## To do
Search the records for the word "define" and report each line that has it.

## Input
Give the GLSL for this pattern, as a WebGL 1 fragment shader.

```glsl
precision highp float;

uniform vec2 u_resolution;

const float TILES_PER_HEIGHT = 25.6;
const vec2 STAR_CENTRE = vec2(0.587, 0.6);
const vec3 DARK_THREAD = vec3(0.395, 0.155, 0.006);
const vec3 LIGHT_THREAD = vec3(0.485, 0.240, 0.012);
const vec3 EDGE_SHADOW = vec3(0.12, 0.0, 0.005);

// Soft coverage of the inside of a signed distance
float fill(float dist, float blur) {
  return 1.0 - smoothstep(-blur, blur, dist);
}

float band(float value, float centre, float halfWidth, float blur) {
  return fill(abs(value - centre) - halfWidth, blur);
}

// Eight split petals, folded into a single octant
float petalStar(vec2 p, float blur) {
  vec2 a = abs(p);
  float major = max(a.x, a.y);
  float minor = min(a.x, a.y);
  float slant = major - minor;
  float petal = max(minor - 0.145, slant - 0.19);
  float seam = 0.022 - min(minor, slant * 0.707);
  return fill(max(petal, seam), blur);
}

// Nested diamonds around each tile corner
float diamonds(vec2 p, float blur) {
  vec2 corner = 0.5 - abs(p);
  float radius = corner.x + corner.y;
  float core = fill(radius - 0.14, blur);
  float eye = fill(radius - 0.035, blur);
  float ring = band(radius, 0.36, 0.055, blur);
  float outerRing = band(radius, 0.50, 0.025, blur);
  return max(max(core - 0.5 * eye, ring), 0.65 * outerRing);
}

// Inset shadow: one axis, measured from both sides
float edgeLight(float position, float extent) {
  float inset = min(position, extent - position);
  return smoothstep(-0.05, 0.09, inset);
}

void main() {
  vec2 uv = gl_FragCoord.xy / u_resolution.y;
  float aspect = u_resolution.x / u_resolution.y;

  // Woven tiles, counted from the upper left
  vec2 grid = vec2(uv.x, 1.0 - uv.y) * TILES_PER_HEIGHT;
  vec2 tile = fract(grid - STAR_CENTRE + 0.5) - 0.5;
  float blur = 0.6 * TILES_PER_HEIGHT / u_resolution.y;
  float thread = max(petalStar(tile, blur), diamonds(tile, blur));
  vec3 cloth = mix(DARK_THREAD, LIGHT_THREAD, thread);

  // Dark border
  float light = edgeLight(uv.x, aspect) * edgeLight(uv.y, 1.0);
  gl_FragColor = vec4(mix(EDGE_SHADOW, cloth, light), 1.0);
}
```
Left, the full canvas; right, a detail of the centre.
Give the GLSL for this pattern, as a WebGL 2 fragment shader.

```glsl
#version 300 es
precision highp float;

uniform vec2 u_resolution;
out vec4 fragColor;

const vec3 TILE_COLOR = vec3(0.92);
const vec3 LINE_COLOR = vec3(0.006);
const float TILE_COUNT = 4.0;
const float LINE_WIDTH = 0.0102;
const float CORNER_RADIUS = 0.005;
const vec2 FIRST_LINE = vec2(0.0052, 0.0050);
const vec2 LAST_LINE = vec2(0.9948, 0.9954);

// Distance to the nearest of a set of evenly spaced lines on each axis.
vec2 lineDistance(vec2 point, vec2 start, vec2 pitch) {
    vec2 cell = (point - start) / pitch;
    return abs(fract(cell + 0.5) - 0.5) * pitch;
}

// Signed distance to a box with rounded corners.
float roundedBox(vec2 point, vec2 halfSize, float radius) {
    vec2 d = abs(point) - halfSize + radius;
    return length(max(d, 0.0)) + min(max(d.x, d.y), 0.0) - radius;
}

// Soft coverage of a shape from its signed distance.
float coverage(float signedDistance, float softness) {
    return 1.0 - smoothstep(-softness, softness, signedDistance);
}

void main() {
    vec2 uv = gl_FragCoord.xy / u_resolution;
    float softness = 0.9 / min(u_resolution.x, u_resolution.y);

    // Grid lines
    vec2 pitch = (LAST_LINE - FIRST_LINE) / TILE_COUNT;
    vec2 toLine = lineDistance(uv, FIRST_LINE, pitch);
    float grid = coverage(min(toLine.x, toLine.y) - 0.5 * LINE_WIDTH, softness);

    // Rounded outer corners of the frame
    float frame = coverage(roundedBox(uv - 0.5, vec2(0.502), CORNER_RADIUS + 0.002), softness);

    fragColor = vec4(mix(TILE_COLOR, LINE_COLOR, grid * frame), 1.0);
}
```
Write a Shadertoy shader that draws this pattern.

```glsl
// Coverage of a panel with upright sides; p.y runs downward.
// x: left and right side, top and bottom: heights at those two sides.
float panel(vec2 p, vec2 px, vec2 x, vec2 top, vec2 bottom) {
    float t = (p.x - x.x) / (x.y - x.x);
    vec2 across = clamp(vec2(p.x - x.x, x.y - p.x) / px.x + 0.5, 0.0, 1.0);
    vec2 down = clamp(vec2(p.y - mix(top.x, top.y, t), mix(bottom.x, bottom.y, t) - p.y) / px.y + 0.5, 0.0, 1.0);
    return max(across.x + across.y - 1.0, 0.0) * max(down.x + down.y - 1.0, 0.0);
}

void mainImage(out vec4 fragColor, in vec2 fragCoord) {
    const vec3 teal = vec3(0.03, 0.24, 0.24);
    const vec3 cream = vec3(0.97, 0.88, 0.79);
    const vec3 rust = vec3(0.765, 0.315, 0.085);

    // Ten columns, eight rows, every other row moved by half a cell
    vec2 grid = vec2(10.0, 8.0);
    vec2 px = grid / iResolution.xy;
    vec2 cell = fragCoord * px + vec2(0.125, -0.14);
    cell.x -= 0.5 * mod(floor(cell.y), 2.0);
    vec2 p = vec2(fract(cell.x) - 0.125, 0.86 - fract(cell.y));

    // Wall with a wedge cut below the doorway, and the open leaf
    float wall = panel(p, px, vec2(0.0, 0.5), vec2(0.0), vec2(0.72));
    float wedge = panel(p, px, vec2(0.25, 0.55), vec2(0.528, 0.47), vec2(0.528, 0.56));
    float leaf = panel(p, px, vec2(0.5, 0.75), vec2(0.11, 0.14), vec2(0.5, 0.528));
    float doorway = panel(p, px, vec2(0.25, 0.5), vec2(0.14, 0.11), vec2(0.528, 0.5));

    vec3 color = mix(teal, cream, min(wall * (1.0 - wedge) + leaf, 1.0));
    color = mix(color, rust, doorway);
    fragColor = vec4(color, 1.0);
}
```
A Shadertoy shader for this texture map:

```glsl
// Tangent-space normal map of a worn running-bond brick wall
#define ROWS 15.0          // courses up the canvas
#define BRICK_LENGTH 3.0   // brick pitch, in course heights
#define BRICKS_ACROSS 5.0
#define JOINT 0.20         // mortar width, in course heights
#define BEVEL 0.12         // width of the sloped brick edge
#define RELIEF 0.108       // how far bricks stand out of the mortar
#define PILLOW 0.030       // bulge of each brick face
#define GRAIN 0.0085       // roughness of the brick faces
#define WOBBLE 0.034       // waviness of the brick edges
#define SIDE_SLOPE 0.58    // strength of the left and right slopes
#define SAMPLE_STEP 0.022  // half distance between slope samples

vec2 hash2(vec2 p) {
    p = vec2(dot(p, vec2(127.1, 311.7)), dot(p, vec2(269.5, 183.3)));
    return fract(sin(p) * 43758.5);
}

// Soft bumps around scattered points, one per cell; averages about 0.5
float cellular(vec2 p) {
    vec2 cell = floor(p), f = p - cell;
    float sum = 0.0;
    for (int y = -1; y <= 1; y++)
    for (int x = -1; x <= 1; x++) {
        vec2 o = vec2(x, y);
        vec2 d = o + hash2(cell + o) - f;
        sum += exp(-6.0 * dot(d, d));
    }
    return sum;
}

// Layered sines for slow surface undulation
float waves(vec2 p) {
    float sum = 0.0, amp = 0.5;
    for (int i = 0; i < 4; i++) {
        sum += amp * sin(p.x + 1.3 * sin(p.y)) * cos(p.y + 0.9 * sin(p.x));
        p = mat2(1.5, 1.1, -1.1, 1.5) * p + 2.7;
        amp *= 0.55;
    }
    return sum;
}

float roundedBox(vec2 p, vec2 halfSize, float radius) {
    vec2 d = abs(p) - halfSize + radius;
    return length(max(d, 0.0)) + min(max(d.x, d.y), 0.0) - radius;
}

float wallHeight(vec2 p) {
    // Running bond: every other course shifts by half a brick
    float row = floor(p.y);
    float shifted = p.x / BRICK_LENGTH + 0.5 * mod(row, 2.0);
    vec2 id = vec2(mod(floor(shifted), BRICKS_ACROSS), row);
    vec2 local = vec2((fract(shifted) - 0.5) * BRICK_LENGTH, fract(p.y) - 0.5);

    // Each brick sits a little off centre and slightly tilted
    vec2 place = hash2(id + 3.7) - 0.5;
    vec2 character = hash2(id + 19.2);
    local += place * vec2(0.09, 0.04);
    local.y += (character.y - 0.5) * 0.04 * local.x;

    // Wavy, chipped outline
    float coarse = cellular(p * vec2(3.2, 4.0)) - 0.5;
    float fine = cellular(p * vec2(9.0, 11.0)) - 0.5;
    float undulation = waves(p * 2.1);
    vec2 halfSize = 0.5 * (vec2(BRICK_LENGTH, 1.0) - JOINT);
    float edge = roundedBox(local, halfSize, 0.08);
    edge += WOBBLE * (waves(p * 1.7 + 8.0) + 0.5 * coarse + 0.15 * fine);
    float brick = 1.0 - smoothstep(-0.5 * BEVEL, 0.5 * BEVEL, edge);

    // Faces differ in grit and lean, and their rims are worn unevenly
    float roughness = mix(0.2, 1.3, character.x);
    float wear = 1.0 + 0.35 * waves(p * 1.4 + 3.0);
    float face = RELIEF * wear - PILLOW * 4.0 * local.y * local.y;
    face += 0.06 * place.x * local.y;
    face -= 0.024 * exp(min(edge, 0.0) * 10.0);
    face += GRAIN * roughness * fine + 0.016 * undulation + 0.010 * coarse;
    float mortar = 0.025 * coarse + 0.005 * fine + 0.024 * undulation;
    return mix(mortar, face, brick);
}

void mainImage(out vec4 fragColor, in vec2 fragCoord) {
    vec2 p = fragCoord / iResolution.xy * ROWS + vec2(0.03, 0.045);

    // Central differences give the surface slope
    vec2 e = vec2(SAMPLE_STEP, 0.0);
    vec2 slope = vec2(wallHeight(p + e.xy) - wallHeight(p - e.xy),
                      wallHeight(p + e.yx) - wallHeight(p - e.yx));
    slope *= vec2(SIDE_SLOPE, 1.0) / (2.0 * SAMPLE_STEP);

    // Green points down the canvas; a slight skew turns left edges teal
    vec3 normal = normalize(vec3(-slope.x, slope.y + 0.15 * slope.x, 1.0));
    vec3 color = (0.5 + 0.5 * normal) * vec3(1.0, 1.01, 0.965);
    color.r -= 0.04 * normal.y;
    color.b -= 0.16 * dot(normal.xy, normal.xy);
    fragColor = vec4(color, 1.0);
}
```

## Your response
#define ROWS 15.0          // courses up the canvas
#define BRICK_LENGTH 3.0   // brick pitch, in course heights
#define BRICKS_ACROSS 5.0
#define JOINT 0.20         // mortar width, in course heights
#define BEVEL 0.12         // width of the sloped brick edge
#define RELIEF 0.108       // how far bricks stand out of the mortar
#define PILLOW 0.030       // bulge of each brick face
#define GRAIN 0.0085       // roughness of the brick faces
#define WOBBLE 0.034       // waviness of the brick edges
#define SIDE_SLOPE 0.58    // strength of the left and right slopes
#define SAMPLE_STEP 0.022  // half distance between slope samples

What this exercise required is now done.